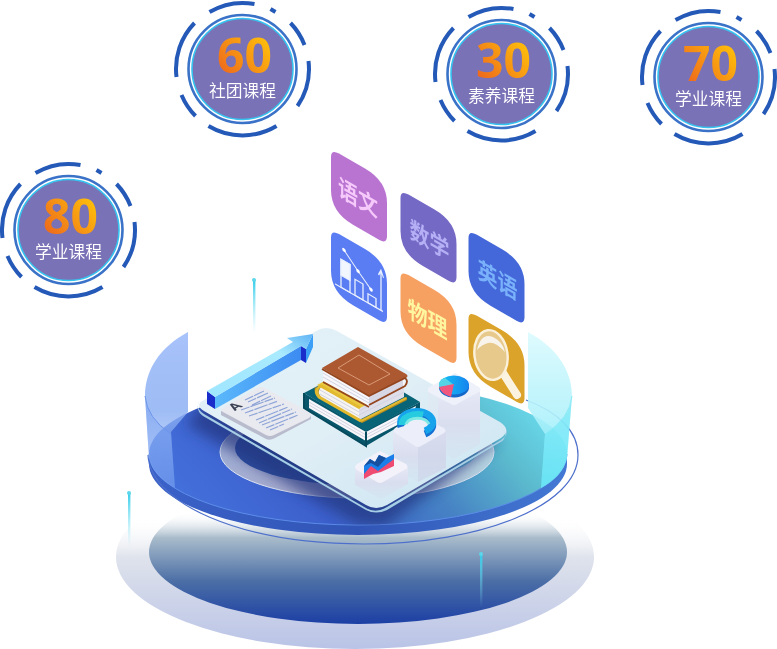
<!DOCTYPE html>
<html lang="zh-CN">
<head>
<meta charset="utf-8">
<title>课程平台</title>
<style>
:root {
  --ring: #2459b8;
  --ring-inner: #3a72c8;
  --disc: #7a72b6;
  --cyan: #35c3f0;
  --violet: #b974d2;
  --indigo: #7569c6;
  --royal: #4467d9;
  --azure: #5a7df3;
  --orange: #f6a062;
  --gold: #dba329;
  --page: #f6f6fb;
}
html, body { margin: 0; background: #fff; overflow: hidden; }
svg { display: block; width: 777px; height: 649px; }
.number { font: 700 48px "Noto Sans", "Open Sans", sans-serif; fill: url(#numberFill); text-anchor: middle; }
.label { font: 400 16.8px "Noto Sans CJK SC", sans-serif; fill: #fff; text-anchor: middle; }
.subject { font: 700 20px "Noto Sans CJK SC", sans-serif; text-anchor: middle; }
.dashes { fill: none; stroke: var(--ring); stroke-width: 4; }
.chart-line { fill: none; stroke: #e9f0ff; stroke-width: 1.3; }
.pages-edge { fill: none; stroke: #d3d3e2; stroke-width: 1; }
</style>
</head>
<body>
<svg viewBox="0 0 777 649" role="img" aria-label="课程平台插图">
<defs>
  <linearGradient id="numberFill" x1="0" y1="1" x2="1" y2="0">
    <stop offset=".15" stop-color="#ee6a1c"/><stop offset=".85" stop-color="#ffc20a"/>
  </linearGradient>
  <linearGradient id="haloFill" x1="0" y1="0" x2="0" y2="1">
    <stop offset=".28" stop-color="#fff" stop-opacity="0"/><stop offset=".5" stop-color="#dfe3ec"/><stop offset="1" stop-color="#b9c3e6"/>
  </linearGradient>
  <linearGradient id="baseFill" x1="0" y1="0" x2="0" y2="1">
    <stop offset=".22" stop-color="#fff" stop-opacity="0"/><stop offset=".4" stop-color="#a9bccb"/><stop offset=".7" stop-color="#4c6fa6"/><stop offset="1" stop-color="#1c3fa5"/>
  </linearGradient>
  <linearGradient id="deckFill" x1="0" y1=".6" x2="1" y2=".3">
    <stop offset="0" stop-color="#4471dd"/><stop offset=".3" stop-color="#3c5fcb"/><stop offset=".58" stop-color="#4682c4"/><stop offset=".8" stop-color="#5bb9cd"/><stop offset="1" stop-color="#6bdff0"/>
  </linearGradient>
  <linearGradient id="rimFill">
    <stop offset="0" stop-color="#3b62c9"/><stop offset=".5" stop-color="#3155b6"/><stop offset="1" stop-color="#4379d4"/>
  </linearGradient>
  <linearGradient id="wellFill">
    <stop offset="0" stop-color="#2c4b9c"/><stop offset=".5" stop-color="#31589f"/><stop offset="1" stop-color="#65c4d6"/>
  </linearGradient>
  <linearGradient id="ringFill">
    <stop offset="0" stop-color="#a3afd4"/><stop offset=".5" stop-color="#aaa6c6"/><stop offset="1" stop-color="#b8d6e2"/>
  </linearGradient>
  <linearGradient id="leftGlass" x1="0" y1="0" x2="0" y2="1">
    <stop offset="0" stop-color="#a9c3fb"/><stop offset=".5" stop-color="#8db0f3" stop-opacity=".85"/><stop offset="1" stop-color="#82a8f3" stop-opacity=".25"/>
  </linearGradient>
  <linearGradient id="rightGlass" x1="0" y1="0" x2="0" y2="1">
    <stop offset="0" stop-color="#dffbfe"/><stop offset=".5" stop-color="#b5f2fb" stop-opacity=".9"/><stop offset="1" stop-color="#72eafa" stop-opacity=".8"/>
  </linearGradient>
  <linearGradient id="boardFill" x1="0" y1="0" x2="1" y2="1">
    <stop offset="0" stop-color="#e3f2f8"/><stop offset=".5" stop-color="#e0eef6"/><stop offset="1" stop-color="#c9e5f2"/>
  </linearGradient>
  <linearGradient id="arrowTop" x1="0" y1="1" x2="1" y2="0">
    <stop offset="0" stop-color="#9fe6ff"/><stop offset=".7" stop-color="#a9eaff"/><stop offset="1" stop-color="#5fb4f5"/>
  </linearGradient>
  <linearGradient id="arrowSide">
    <stop offset="0" stop-color="#5bb9fb"/><stop offset="1" stop-color="#3c8bf2"/>
  </linearGradient>
  <linearGradient id="pillarFill" x1="0" y1="0" x2="0" y2="1">
    <stop offset="0" stop-color="#e6e8f5"/><stop offset=".5" stop-color="#d9deef"/><stop offset="1" stop-color="#d5e3f0" stop-opacity=".5"/>
  </linearGradient>
  <linearGradient id="beamFill" x1="0" y1="0" x2="0" y2="1">
    <stop offset="0" stop-color="#35cdea"/><stop offset="1" stop-color="#8be6f5" stop-opacity="0"/>
  </linearGradient>
  <linearGradient id="pieFill">
    <stop offset="0" stop-color="#12c4f5"/><stop offset="1" stop-color="#1783ee"/>
  </linearGradient>
  <filter id="soft" x="-20%" y="-20%" width="140%" height="140%"><feGaussianBlur stdDeviation="7"/></filter>
  <clipPath id="deckClip"><ellipse cx="358" cy="454" rx="209" ry="71"/></clipPath>
  <path id="tile" d="M8 0H34Q56 0 56 22V55Q56 63 48 63H22Q0 63 0 41V8Q0 0 8 0Z"/>
  <g id="badge">
    <path class="dashes" d="M-33-57A66 66 0 0 1 12-65M28-60L33-57M48-46A66 66 0 0 1 62-24M66-8A66 66 0 0 1 55 37M34 57A66 66 0 0 1-34 57M-47 47A66 66 0 0 1-61 26M-66 8A66 66 0 0 1-48-46"/>
    <circle r="54" fill="#fff" stroke="var(--ring-inner)" stroke-width="2.6"/>
    <circle r="50.5" fill="var(--disc)" stroke="var(--cyan)" stroke-width="1.6"/>
  </g>
  <g id="beam">
    <rect x="-1" width="2.4" height="53" fill="url(#beamFill)"/>
    <circle r="2" fill="#5cd6ea"/>
  </g>
</defs>

<g id="lower-base">
  <ellipse cx="355" cy="557" rx="239" ry="92" fill="url(#haloFill)"/>
  <ellipse cx="358" cy="552" rx="209" ry="72" fill="url(#baseFill)"/>
</g>

<g id="platform">
  <path d="M149 454V464A209 71 0 0 0 567 464V454Z" fill="url(#rimFill)"/>
  <ellipse cx="358" cy="454" rx="209" ry="71" fill="url(#deckFill)"/>
  <path d="M149 454A209 71 0 0 0 567 454" fill="none" stroke="#5c8de8"/>
  <ellipse cx="357" cy="452" rx="137" ry="46" fill="url(#ringFill)" stroke="#dce4f2"/>
  <ellipse cx="357" cy="448" rx="122" ry="37" fill="url(#wellFill)"/>
  <g clip-path="url(#deckClip)">
    <path d="M186 424L204 404L500 440L384 528L356 524Z" fill="#21357f" opacity=".72" filter="url(#soft)"/>
  </g>
  <path d="M148 455C150 503 240 544 364 544C482 544 578 505 578 455C578 431 558 412 526 400" fill="none" stroke="#4e70cc" stroke-width="1.2"/>
</g>

<g id="glass-walls">
  <path d="M188 332C160 347 145 370 145 396L149 458Q153 476 175 488L171 432L188 412Z" fill="url(#leftGlass)"/>
  <path d="M145 396Q147 418 171 434L175 488Q153 476 149 458Z" fill="#7ba2ef" opacity=".45"/>
  <path d="M145 396Q147 418 171 434" fill="none" stroke="#6d95ea"/>
  <path d="M528 332C556 347 572 370 572 396L567 458Q563 476 541 488L545 434L528 408Z" fill="url(#rightGlass)"/>
  <path d="M572 396Q570 418 545 434L541 488Q563 476 567 458Z" fill="#62e3f6" opacity=".5"/>
  <path d="M572 396Q570 418 545 434" fill="none" stroke="#8deaf6"/>
</g>

<g id="board">
  <path d="M199 401Q195 408 204 414L366 508Q376 514 387 507L501 440Q510 434 505 427V433Q506 440 499 443L387 510Q376 515 366 510L203 416Q195 410 199 401Z" fill="#a6cfe6"/>
  <path d="M204 400L316 331Q326 325 337 331L500 422Q512 430 501 438L387 505Q376 511 366 505L204 411Q194 405 204 400Z" fill="url(#boardFill)"/>
</g>

<g id="growth-arrow">
  <path d="M215 397L301 346V360L215 409Z" fill="url(#arrowSide)"/>
  <path d="M207 391L215 397V409L207 404Z" fill="#1a2cc9"/>
  <path d="M306 349L313 334V347L306 363Z" fill="#3a9ff5"/>
  <path d="M301 346L306 349V363L301 360Z" fill="#1a2cc9"/>
  <path d="M207 391L293 342L287 338L313 334L306 349L301 346L215 397Z" fill="url(#arrowTop)"/>
</g>

<g id="worksheet">
  <path d="M221 411V415L266 439Q270 441 275 438L311 419V415Z" fill="#b9bccd"/>
  <path d="M223 408L257 388Q261 386 265 388L309 412Q313 415 309 418L274 435Q270 437 266 435L223 412Q219 410 223 408Z" fill="#e9eaf0"/>
  <text transform="matrix(.87 -.5 .87 .5 235 411)" font-family="Lato, sans-serif" font-weight="900" font-size="13" fill="#3a4152">A</text>
  <path d="M245 400L264 391M248 402L268 393M252 405L271 396M241 410L275 398M245 413L278 401M249 416L284 404M256 420L288 407M259 423L292 409M262 425L296 412M266 428L298 415M270 430L284 424" fill="none" stroke="#8fa5d8" stroke-width="1.2" stroke-dasharray="9 1 14 1"/>
</g>

<g id="books">
  <g id="teal-book">
    <path d="M304 393L366 430L420 402V414L366 446L304 408Z" fill="#07566b"/>
    <path d="M309 399L366 432L416 406L413 417L366 441L309 408Z" fill="var(--page)"/>
    <path class="pages-edge" d="M309 402L366 435L414 410M309 405L366 438L413 413"/>
    <path d="M304 393L358 365L420 402L366 431Z" fill="#0a6478"/>
    <path d="M366 432V446L304 408V393" fill="none" stroke="#064a5e" stroke-width="2"/>
  </g>
  <g id="yellow-book">
    <path d="M315 387Q313 394 319 398L362 423L407 400V397L362 419Z" fill="#b98b1c"/>
    <path d="M322 385L359 407V420L321 397Q316 392 322 385Z" fill="#f5f4f0"/>
    <path d="M359 407L404 384V397L359 420Z" fill="#dedfe9"/>
    <path class="pages-edge" d="M320 390L359 412M320 394L359 416M359 411L404 388M359 415L404 392"/>
    <path d="M317 385L361 362L406 384L360 408Z" fill="#e9c73f"/>
    <path d="M360 408L321 386Q313 390 319 397L361 421" fill="none" stroke="#e2b92f" stroke-width="3"/>
    <path d="M361 421L406 398" stroke="#e2b92f" stroke-width="2"/>
  </g>
  <g id="brown-book">
    <path d="M323 369L369 396L407 377Q403 382 406 387L369 406L323 381Z" fill="var(--page)"/>
    <path d="M369 396L403 379V388L369 406Z" fill="#d9d9e6"/>
    <path class="pages-edge" d="M323 373L369 400L403 382M323 377L369 403L403 385"/>
    <path d="M322 368L358 347L406 374Q409 376 406 378L369 396Z" fill="#ac5831"/>
    <path d="M322 369L369 396L405 378Q409 381 405 386L369 405" fill="none" stroke="#93451f" stroke-width="1.8"/>
    <path d="M323 382L369 407" stroke="#93451f" stroke-width="1.6"/>
    <path d="M338 368L359 355L390 374L369 385Z" fill="none" stroke="#d99a78"/>
  </g>
</g>

<g id="chart-blocks">
  <g id="pie-block">
    <path d="M428 390L446 400V462L428 452Z" fill="#dfe5f1" opacity=".45"/>
    <path d="M438 396L454 405L480 391V444L454 459L438 450Z" fill="url(#pillarFill)"/>
    <path d="M428 388L455 373L479 387Q482 390 479 392L457 404Q454 406 451 404L428 392Z" fill="#eef1fa"/>
    <path d="M439 385V388A15 10 0 0 0 469 387V384Z" fill="#1468c9"/>
    <ellipse cx="454" cy="385" rx="15" ry="9.5" fill="url(#pieFill)"/>
    <path d="M454 385L439 387Q438 380 445 378Z" fill="#55d4e6"/>
    <path d="M454 384L439 387Q441 394 451 397Z" fill="#f0567e"/>
  </g>
  <g id="donut-block">
    <path d="M393 432L418 447L446 431V468L418 482L393 469Z" fill="url(#pillarFill)"/>
    <path d="M418 447L446 431V468L418 482Z" fill="#cbd2e8" opacity=".5"/>
    <path d="M395 428L417 415L444 428Q447 431 444 433L421 446Q418 448 415 446L395 433Q392 431 395 428Z" fill="#eceef9"/>
    <path d="M401 427A16 10.5 0 1 1 425 434" fill="none" stroke="#1571d2" stroke-width="7"/>
    <path d="M401 424A16 10.5 0 1 1 425 431" fill="none" stroke="#17a3ec" stroke-width="7"/>
    <path d="M402 425A16 10.5 0 0 1 423 415" fill="none" stroke="#26cbe0" stroke-width="7"/>
    <path d="M406 424A12 8 0 0 1 429 424" fill="none" stroke="#7ee9e4" stroke-width="3"/>
  </g>
  <g id="area-block">
    <path d="M355 468L380 483L408 467V484L381 499L355 485Z" fill="url(#pillarFill)"/>
    <path d="M357 464L380 451L406 464Q409 467 406 469L383 482Q380 484 377 482L357 470Q353 467 357 464Z" fill="#f3f1f9"/>
    <path d="M364 479V470L371 463L377 468L384 460L394 456V466L381 472L373 474Z" fill="#ef4a72"/>
    <path d="M364 474V466L370 459L375 462L379 455L386 458L394 454V459L386 465L378 471L371 466Z" fill="#1a7fe8"/>
    <path d="M364 466L370 459L375 462L379 455L386 458L378 467L371 463Z" fill="#16509f"/>
  </g>
</g>

<g id="subject-tiles">
  <g transform="matrix(1 .577 0 1 331 149)">
    <use href="#tile" fill="var(--violet)"/>
    <text class="subject" transform="scale(1 1.2)" x="27" y="35" fill="#f6c9fb">语文</text>
  </g>
  <g transform="matrix(1 .577 0 1 400.500 190)">
    <use href="#tile" fill="var(--indigo)"/>
    <text class="subject" transform="scale(1 1.2)" x="29" y="35" fill="#b5b0f5">数学</text>
  </g>
  <g transform="matrix(1 .577 0 1 468.500 230)">
    <use href="#tile" fill="var(--royal)"/>
    <text class="subject" transform="scale(1 1.2)" x="29" y="35" fill="#79b2fa">英语</text>
  </g>
  <g transform="matrix(1 .577 0 1 331 229.500)">
    <use href="#tile" fill="var(--azure)"/>
    <g class="chart-line">
      <path d="M4 52H52M50 52V14M47.500 18L50 12L52.500 18"/>
      <rect x="10" y="24" width="9" height="28"/>
      <rect x="10" y="24" width="9" height="16" fill="#f2f6ff"/>
      <rect x="24" y="36" width="8" height="16"/>
      <rect x="37" y="43" width="8" height="9"/>
      <path d="M13 13L27 26L40 37"/>
    </g>
    <g fill="#fff"><circle cx="13" cy="13" r="1.800"/><circle cx="27" cy="26" r="1.800"/><circle cx="40" cy="37" r="1.800"/></g>
  </g>
  <g transform="matrix(1 .577 0 1 400.500 270.500)">
    <use href="#tile" fill="var(--orange)"/>
    <text class="subject" transform="scale(1 1.2)" x="27" y="35" fill="#fff6a0">物理</text>
  </g>
  <g transform="matrix(1 .577 0 1 468.500 311)">
    <use href="#tile" fill="var(--gold)"/>
  </g>
  <g id="magnifier">
    <path d="M503 373L517 395" stroke="#fbf3e0" stroke-width="8" stroke-linecap="round"/>
    <ellipse cx="491" cy="355" rx="16.500" ry="25" transform="rotate(-8 491 355)" fill="#e6c98b" stroke="#fbf0da" stroke-width="2.400"/>
    <path d="M477 350Q481 332 493 337Q503 342 505 352Q495 341 488 343Q481 345 477 350Z" fill="#f8f4ec"/>
  </g>
</g>

<g id="light-beams">
  <use href="#beam" x="254" y="280"/>
  <use href="#beam" x="129" y="493"/>
  <use href="#beam" x="481" y="554"/>
</g>

<g id="course-badges">
  <g transform="translate(242.500 69)">
    <use href="#badge"/><text class="number" x="2" y="4">60</text><text class="label" y="28">社团课程</text>
  </g>
  <g transform="translate(501.500 74)">
    <use href="#badge"/><text class="number" x="2" y="4">30</text><text class="label" y="28">素养课程</text>
  </g>
  <g transform="translate(708.500 77)">
    <use href="#badge"/><text class="number" x="2" y="4">70</text><text class="label" y="28">学业课程</text>
  </g>
  <g transform="translate(68.500 230)">
    <use href="#badge"/><text class="number" x="2" y="4">80</text><text class="label" y="28">学业课程</text>
  </g>
</g>
</svg>
</body>
</html>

::::

> [TASK ITEM] Using the data above, return every line that contains the string "subject".

> [WRITTEN RESPONSE]
.subject { font: 700 20px "Noto Sans CJK SC", sans-serif; text-anchor: middle; }
<g id="subject-tiles">
    <text class="subject" transform="scale(1 1.2)" x="27" y="35" fill="#f6c9fb">语文</text>
    <text class="subject" transform="scale(1 1.2)" x="29" y="35" fill="#b5b0f5">数学</text>
    <text class="subject" transform="scale(1 1.2)" x="29" y="35" fill="#79b2fa">英语</text>
    <text class="subject" transform="scale(1 1.2)" x="27" y="35" fill="#fff6a0">物理</text>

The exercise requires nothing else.